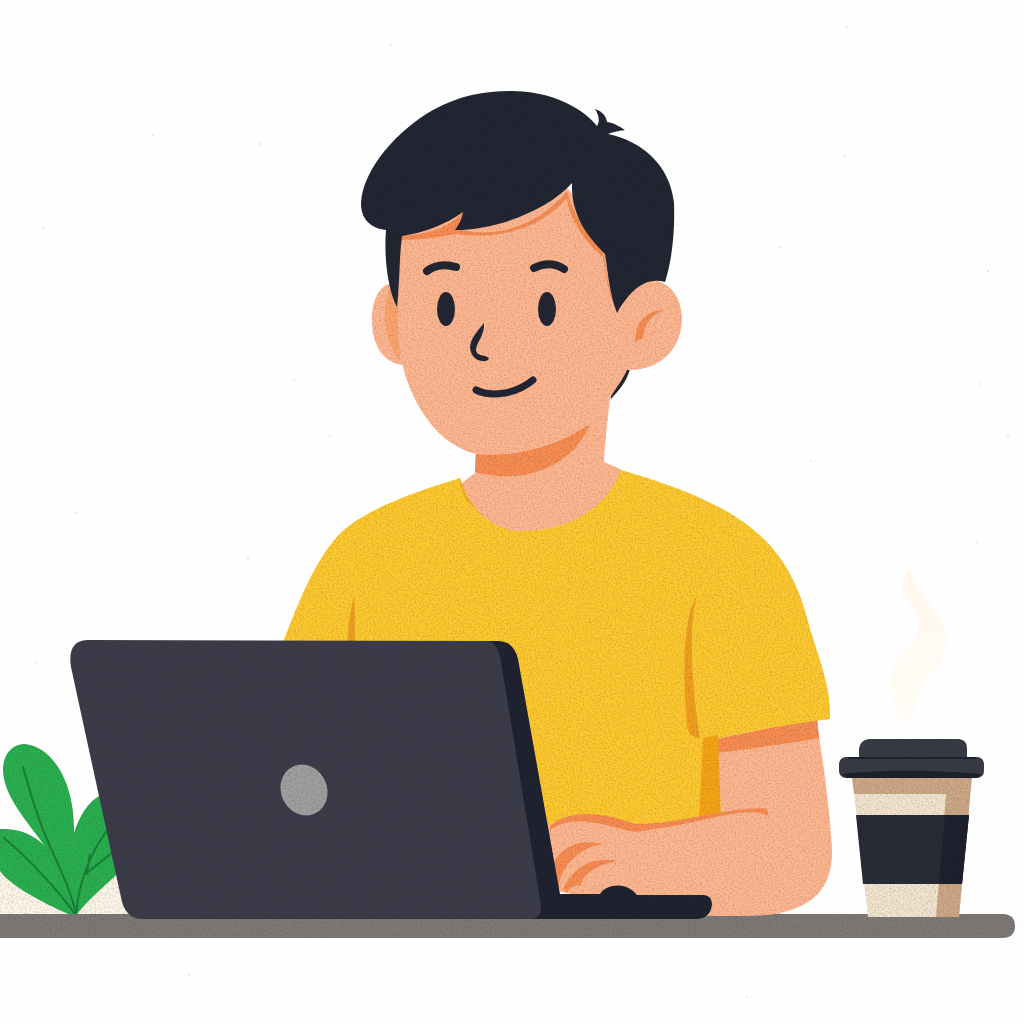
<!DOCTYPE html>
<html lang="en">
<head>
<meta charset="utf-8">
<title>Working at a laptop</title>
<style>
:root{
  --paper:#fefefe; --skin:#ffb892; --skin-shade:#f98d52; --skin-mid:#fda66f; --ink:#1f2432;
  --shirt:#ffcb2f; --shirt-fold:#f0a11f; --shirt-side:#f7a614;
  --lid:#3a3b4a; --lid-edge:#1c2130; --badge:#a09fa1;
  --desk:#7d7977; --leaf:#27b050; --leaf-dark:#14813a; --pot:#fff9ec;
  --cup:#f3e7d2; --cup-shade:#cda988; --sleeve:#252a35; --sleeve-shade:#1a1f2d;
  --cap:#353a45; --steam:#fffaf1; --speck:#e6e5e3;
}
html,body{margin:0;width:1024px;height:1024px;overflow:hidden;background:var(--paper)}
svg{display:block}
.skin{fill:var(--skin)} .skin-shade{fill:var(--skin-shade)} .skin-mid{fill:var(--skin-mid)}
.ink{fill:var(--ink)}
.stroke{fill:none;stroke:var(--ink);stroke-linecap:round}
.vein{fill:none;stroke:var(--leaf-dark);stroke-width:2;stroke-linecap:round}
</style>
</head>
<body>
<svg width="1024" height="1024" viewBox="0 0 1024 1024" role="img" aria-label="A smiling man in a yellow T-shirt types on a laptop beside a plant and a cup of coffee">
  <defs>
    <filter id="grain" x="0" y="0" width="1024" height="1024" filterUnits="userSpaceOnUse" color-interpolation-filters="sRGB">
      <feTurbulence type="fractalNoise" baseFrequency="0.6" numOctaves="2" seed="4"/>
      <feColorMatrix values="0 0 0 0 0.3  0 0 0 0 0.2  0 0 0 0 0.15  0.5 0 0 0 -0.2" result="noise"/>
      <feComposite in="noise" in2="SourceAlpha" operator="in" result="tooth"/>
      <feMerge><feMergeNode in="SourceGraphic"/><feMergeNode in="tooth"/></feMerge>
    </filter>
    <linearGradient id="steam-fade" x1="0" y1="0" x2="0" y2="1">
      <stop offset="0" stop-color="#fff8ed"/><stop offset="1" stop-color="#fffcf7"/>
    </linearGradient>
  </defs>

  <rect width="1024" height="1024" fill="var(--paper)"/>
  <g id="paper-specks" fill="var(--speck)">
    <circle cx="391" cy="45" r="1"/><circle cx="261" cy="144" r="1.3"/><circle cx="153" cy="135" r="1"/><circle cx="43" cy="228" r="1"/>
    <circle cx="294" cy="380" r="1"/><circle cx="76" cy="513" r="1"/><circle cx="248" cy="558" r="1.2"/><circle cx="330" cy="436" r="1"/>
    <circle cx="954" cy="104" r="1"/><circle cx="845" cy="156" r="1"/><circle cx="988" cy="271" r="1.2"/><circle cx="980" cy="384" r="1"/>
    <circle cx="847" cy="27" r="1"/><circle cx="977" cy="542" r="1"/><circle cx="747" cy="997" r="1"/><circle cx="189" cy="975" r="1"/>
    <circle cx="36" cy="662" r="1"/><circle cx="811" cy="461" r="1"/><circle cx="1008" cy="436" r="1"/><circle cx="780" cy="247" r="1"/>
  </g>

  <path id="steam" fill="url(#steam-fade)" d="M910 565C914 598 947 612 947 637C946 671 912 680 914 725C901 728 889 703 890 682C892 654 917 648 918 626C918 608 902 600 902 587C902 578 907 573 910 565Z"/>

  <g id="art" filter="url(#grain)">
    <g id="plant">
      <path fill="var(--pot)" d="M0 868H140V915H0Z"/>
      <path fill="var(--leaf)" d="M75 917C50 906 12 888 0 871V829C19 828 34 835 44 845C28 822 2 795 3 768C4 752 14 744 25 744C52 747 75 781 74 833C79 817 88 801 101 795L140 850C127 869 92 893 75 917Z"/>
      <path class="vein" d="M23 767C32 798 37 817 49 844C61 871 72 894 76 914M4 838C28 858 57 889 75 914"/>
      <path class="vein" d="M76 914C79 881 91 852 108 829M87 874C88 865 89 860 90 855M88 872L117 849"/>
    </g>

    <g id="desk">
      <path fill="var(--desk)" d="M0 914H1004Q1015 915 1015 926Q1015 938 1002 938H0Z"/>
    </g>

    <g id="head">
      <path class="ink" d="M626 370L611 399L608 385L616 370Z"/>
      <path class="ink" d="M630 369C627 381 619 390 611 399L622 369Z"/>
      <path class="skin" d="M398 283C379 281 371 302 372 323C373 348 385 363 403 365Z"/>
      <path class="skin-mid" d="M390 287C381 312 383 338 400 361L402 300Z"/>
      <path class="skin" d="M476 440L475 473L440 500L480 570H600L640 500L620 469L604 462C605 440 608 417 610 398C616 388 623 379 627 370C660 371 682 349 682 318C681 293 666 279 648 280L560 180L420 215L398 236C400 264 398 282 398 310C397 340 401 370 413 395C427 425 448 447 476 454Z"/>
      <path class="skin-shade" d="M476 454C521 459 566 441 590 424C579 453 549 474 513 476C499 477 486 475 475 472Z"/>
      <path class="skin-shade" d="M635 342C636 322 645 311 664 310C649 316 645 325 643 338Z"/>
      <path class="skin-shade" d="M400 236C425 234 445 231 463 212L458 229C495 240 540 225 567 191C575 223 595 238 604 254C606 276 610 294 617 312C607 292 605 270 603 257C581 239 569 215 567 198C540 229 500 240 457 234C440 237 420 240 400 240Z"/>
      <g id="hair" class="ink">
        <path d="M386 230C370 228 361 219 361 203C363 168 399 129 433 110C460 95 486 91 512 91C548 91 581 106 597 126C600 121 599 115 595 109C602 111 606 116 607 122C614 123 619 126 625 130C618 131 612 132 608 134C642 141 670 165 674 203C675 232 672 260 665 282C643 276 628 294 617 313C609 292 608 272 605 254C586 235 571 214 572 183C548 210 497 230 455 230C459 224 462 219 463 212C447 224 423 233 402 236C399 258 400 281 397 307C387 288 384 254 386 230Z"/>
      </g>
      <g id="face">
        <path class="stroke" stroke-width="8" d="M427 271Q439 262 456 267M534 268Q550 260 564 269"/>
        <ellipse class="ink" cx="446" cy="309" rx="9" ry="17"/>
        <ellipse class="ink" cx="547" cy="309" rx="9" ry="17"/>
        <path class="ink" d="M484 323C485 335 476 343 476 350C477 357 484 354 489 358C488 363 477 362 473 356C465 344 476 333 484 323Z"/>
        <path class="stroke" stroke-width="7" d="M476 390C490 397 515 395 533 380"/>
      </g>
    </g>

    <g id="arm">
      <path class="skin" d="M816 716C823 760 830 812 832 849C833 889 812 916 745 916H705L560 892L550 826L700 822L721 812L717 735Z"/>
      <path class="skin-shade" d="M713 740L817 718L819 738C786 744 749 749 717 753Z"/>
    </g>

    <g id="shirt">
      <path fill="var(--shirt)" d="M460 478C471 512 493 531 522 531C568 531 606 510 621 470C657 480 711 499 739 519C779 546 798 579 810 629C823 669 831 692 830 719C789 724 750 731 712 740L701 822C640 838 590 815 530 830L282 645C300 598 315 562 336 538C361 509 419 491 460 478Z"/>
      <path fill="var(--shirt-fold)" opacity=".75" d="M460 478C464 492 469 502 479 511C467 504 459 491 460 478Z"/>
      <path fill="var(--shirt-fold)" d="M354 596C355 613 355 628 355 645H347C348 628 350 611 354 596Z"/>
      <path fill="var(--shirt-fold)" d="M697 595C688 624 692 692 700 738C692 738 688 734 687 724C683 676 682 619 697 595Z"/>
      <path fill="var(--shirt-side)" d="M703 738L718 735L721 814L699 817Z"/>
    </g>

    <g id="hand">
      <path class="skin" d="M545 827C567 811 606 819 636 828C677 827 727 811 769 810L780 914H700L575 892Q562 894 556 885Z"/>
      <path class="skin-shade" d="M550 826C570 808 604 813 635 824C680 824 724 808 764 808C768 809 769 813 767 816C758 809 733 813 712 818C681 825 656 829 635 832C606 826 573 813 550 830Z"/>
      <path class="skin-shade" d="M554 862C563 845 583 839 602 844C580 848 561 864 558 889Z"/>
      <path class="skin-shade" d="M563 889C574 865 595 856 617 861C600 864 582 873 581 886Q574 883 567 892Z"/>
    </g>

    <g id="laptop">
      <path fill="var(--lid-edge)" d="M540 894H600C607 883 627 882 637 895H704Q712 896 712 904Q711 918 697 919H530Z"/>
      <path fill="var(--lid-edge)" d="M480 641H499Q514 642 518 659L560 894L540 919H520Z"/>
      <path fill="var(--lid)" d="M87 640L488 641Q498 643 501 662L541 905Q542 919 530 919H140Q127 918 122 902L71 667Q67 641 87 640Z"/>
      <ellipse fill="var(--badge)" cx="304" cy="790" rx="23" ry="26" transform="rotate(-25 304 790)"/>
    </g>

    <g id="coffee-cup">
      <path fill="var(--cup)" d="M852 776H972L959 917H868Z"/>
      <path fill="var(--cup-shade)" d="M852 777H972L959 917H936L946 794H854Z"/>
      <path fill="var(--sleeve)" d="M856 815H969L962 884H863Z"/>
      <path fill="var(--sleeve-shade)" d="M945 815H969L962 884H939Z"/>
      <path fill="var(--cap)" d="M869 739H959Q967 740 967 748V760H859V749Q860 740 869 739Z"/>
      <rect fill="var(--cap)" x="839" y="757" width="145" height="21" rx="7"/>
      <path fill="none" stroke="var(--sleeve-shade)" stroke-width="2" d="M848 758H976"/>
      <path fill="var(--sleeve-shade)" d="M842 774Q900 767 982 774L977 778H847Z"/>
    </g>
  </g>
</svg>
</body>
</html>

**Task details:**
Look through the records and gather each line with the word "html".

**Answer for the task:**
<!DOCTYPE html>
<html lang="en">
html,body{margin:0;width:1024px;height:1024px;overflow:hidden;background:var(--paper)}
</html>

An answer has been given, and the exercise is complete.